Tickets for all shows, which range from $10-45, will be offered in both general admission and premium seating with direct views of the stage.

Baltimore jazz legend Cyrus Chestnut helped to choose the club’s new Steinway.
When picking out the club’s piano, Barkan enlisted the help of his old friend Cyrus Chestnut. The Baltimore-based composer, pianist, and Howard University professor—who got his start playing at the Mount Calvary Star Baptist Church on Harford Road—says he was honored to help pick the instrument for such “an iconic and historic venue.”

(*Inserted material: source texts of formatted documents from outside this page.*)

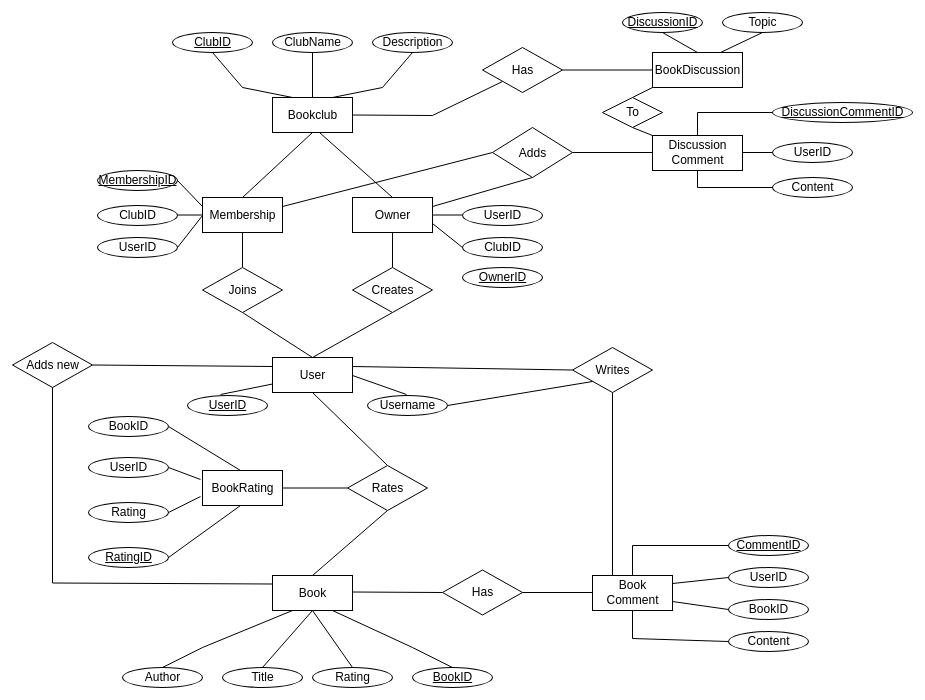
<!DOCTYPE html>
<html lang="en">
<head>
<meta charset="utf-8">
<title>Book club entity relationship diagram</title>
<style>
:root { --paper: #fff; --ink: #000; }
* { box-sizing: border-box; }
html, body { margin: 0; background: var(--paper); }
.diagram {
  position: relative; width: 925px; height: 700px; overflow: hidden;
  background: var(--paper); color: var(--ink);
  font: 12px/15px "Liberation Sans", Helvetica, Arial, sans-serif;
}
.connectors { position: absolute; inset: 0; display: block; }
.connectors g { fill: none; stroke: var(--ink); stroke-width: 1; }
.connectors .diamonds { fill: var(--paper); }
.node {
  --w: 81px; --h: 21px;
  position: absolute; left: var(--x); top: var(--y);
  width: var(--w); height: var(--h);
  display: flex; align-items: center; justify-content: center;
  text-align: center; white-space: nowrap;
}
.entity { --h: 36px; border: 1px solid var(--ink); background: var(--paper); }
.attribute { border: 1px solid var(--ink); border-radius: 50%; background: var(--paper); }
.relation { --h: 46px; }
.wide { --w: 91px; }
.extra-wide { --w: 141px; }
.small { --w: 61px; --h: 31px; }
.key { text-decoration: underline; }
</style>
</head>
<body>
<main class="diagram">
  <svg class="connectors" width="925" height="700" viewBox="0 0 925 700" aria-hidden="true">
    <defs>
      <polygon id="diamond" points="0,-22.5 40,0 0,22.5 -40,0"/>
    </defs>
    <g class="lines" transform="translate(.5 .5)">
      <!-- Bookclub -->
      <polyline points="212,52 242,87 292,97"/>
      <line x1="312" y1="52" x2="312" y2="97"/>
      <polyline points="412,52 382,87 332,97"/>
      <polyline points="352,114.5 432,115 502,81"/>
      <line x1="312" y1="132" x2="242" y2="197"/>
      <line x1="319" y1="132" x2="392" y2="197"/>
      <!-- Discussion -->
      <line x1="562" y1="69.5" x2="652" y2="69.5"/>
      <line x1="662" y1="32" x2="697" y2="52"/>
      <line x1="762" y1="32" x2="720" y2="52"/>
      <line x1="652" y1="87" x2="632" y2="97"/>
      <line x1="632" y1="127" x2="652" y2="135"/>
      <polyline points="697,135 697,112 772,112"/>
      <line x1="742" y1="152" x2="772" y2="152"/>
      <polyline points="697,170 697,187 772,187"/>
      <line x1="572" y1="152" x2="652" y2="152"/>
      <line x1="492" y1="152" x2="282" y2="206"/>
      <line x1="532" y1="177" x2="432" y2="206"/>
      <!-- Membership and owner -->
      <line x1="177" y1="180" x2="202" y2="206"/>
      <line x1="177" y1="214.5" x2="202" y2="214.5"/>
      <line x1="177" y1="247" x2="202" y2="215"/>
      <line x1="432" y1="214.5" x2="462" y2="214.5"/>
      <line x1="432" y1="223" x2="462" y2="247"/>
      <line x1="242" y1="232" x2="242" y2="267"/>
      <line x1="392" y1="232" x2="392" y2="267"/>
      <line x1="242" y1="312" x2="312" y2="357"/>
      <line x1="392" y1="312" x2="312" y2="357"/>
      <!-- User -->
      <line x1="92" y1="364.5" x2="272" y2="366"/>
      <polyline points="52,387 52,582.5 272,583.5"/>
      <line x1="352" y1="366" x2="572" y2="369.5"/>
      <line x1="272" y1="383.5" x2="220" y2="394"/>
      <line x1="352" y1="375" x2="406" y2="394"/>
      <line x1="447" y1="405" x2="592" y2="381"/>
      <line x1="612" y1="392" x2="612" y2="575"/>
      <line x1="312" y1="392" x2="387" y2="465"/>
      <!-- Book rating -->
      <line x1="168" y1="426" x2="240" y2="470"/>
      <line x1="168" y1="467" x2="200" y2="479"/>
      <line x1="168" y1="512" x2="200" y2="496"/>
      <line x1="168" y1="557" x2="240" y2="505"/>
      <line x1="282" y1="487.5" x2="347" y2="487.5"/>
      <line x1="387" y1="510" x2="312" y2="575"/>
      <!-- Book -->
      <line x1="352" y1="591.5" x2="442" y2="592"/>
      <line x1="522" y1="592" x2="592" y2="592"/>
      <polyline points="292,610 202,647 162,667"/>
      <line x1="312" y1="610" x2="262" y2="667"/>
      <line x1="312" y1="610" x2="352" y2="667"/>
      <polyline points="332,610 412,647 452,667"/>
      <!-- Book comment -->
      <polyline points="632,575 632,545 728,545"/>
      <line x1="672" y1="583" x2="728" y2="577"/>
      <line x1="672" y1="601" x2="728" y2="609"/>
      <polyline points="632,610 632,638 728,641"/>
    </g>
    <g class="diamonds" transform="translate(.5 .5)">
      <use href="#diamond" x="522" y="69.5"/>
      <polygon points="632,97 662,112 632,127 602,112"/>
      <polygon points="532,127 572,152 532,177 492,152"/>
      <use href="#diamond" x="242" y="289.5"/>
      <use href="#diamond" x="392" y="289.5"/>
      <use href="#diamond" x="52" y="364.5"/>
      <use href="#diamond" x="612" y="369.5"/>
      <use href="#diamond" x="387" y="487.5"/>
      <use href="#diamond" x="482" y="592"/>
    </g>
  </svg>

  <!-- Entities -->
  <div class="node entity" style="--x:272px;--y:97px">Bookclub</div>
  <div class="node entity wide" style="--x:652px;--y:52px">BookDiscussion</div>
  <div class="node entity wide" style="--x:652px;--y:135px">Discussion<br>Comment</div>
  <div class="node entity" style="--x:202px;--y:197px">Membership</div>
  <div class="node entity" style="--x:352px;--y:197px">Owner</div>
  <div class="node entity" style="--x:272px;--y:357px">User</div>
  <div class="node entity" style="--x:202px;--y:470px">BookRating</div>
  <div class="node entity" style="--x:272px;--y:575px">Book</div>
  <div class="node entity" style="--x:592px;--y:575px">Book<br>Comment</div>

  <!-- Relations -->
  <div class="node relation" style="--x:482px;--y:47px">Has</div>
  <div class="node relation small" style="--x:602px;--y:97px">To</div>
  <div class="node relation" style="--x:492px;--y:130px">Adds</div>
  <div class="node relation" style="--x:202px;--y:267px">Joins</div>
  <div class="node relation" style="--x:352px;--y:267px">Creates</div>
  <div class="node relation" style="--x:12px;--y:342px">Adds new</div>
  <div class="node relation" style="--x:572px;--y:347px">Writes</div>
  <div class="node relation" style="--x:347px;--y:465px">Rates</div>
  <div class="node relation" style="--x:442px;--y:569px">Has</div>

  <!-- Bookclub attributes -->
  <div class="node attribute key" style="--x:172px;--y:32px">ClubID</div>
  <div class="node attribute" style="--x:272px;--y:32px">ClubName</div>
  <div class="node attribute" style="--x:372px;--y:32px">Description</div>

  <!-- Discussion attributes -->
  <div class="node attribute key" style="--x:622px;--y:12px">DiscussionID</div>
  <div class="node attribute" style="--x:722px;--y:12px">Topic</div>
  <div class="node attribute key extra-wide" style="--x:772px;--y:102px">DiscussionCommentID</div>
  <div class="node attribute" style="--x:772px;--y:142px">UserID</div>
  <div class="node attribute" style="--x:772px;--y:177px">Content</div>

  <!-- Membership attributes -->
  <div class="node attribute key" style="--x:97px;--y:170px">MembershipID</div>
  <div class="node attribute" style="--x:97px;--y:205px">ClubID</div>
  <div class="node attribute" style="--x:97px;--y:237px">UserID</div>

  <!-- Owner attributes -->
  <div class="node attribute" style="--x:462px;--y:205px">UserID</div>
  <div class="node attribute" style="--x:462px;--y:237px">ClubID</div>
  <div class="node attribute key" style="--x:462px;--y:267px">OwnerID</div>

  <!-- User attributes -->
  <div class="node attribute key" style="--x:187px;--y:395px">UserID</div>
  <div class="node attribute" style="--x:367px;--y:395px">Username</div>

  <!-- Book rating attributes -->
  <div class="node attribute" style="--x:88px;--y:416px">BookID</div>
  <div class="node attribute" style="--x:88px;--y:457px">UserID</div>
  <div class="node attribute" style="--x:88px;--y:502px">Rating</div>
  <div class="node attribute key" style="--x:88px;--y:547px">RatingID</div>

  <!-- Book attributes -->
  <div class="node attribute" style="--x:122px;--y:667px">Author</div>
  <div class="node attribute" style="--x:222px;--y:667px">Title</div>
  <div class="node attribute" style="--x:312px;--y:667px">Rating</div>
  <div class="node attribute key" style="--x:412px;--y:667px">BookID</div>

  <!-- Book comment attributes -->
  <div class="node attribute key" style="--x:728px;--y:535px">CommentID</div>
  <div class="node attribute" style="--x:728px;--y:567px">UserID</div>
  <div class="node attribute" style="--x:728px;--y:599px">BookID</div>
  <div class="node attribute" style="--x:728px;--y:631px">Content</div>
</main>
</body>
</html>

“It wasn’t necessarily about what I liked,” Chestnut says of the process. “It had to have a range to encompass various different points of view. It had to be something that had good sound. Not too bright, not too dark, right in the middle. Just a joy to play.”

After trying out a few, the seven-foot Steinway B model proved to be the winner: “I sat down and started playing, and it felt really good to me,” Chestnut says. “I just kept playing and playing, and after about 20 minutes, everybody looked at me and said, ‘Oh I guess that’s the one, huh?’” Chestnut will grace the piano keys once again when he performs with Buster Williams and Lenny White at the club May 22-26.

Keystone Korner is an indicator of a local jazz revival.
As Chestnut puts it, “I think Keystone will really be the start of a new jazz renaissance in Baltimore,” he says. “This place is really going to up the ante. We’ll once again have that jazz hub that Baltimore had for so many years.”

While there are many local venues that have become known for hosting jazz bands—including An Die Musik, Germano’s Piattini, and Bertha’s Mussels—Keystone fills a void left behind by clubs like Ethel’s Place, Blues Alley, and the Left Bank Jazz Society.

Another club called Bentley’s is expected to open in the former Cookers Music Bistro space on Howard Street in the coming months—contributing to the overall revival of Charm City’s storied jazz scene.

“I remember when I first got to New York and I said I was from Baltimore, people looked at me differently because it was just this known thing that cats from Baltimore had something special,” Chestnut says. “Just as cats from New Orleans and Chicago, Baltimore was like ‘Okay, oh you’re from Baltimore.’ There was a certain expectation. That is really something special.”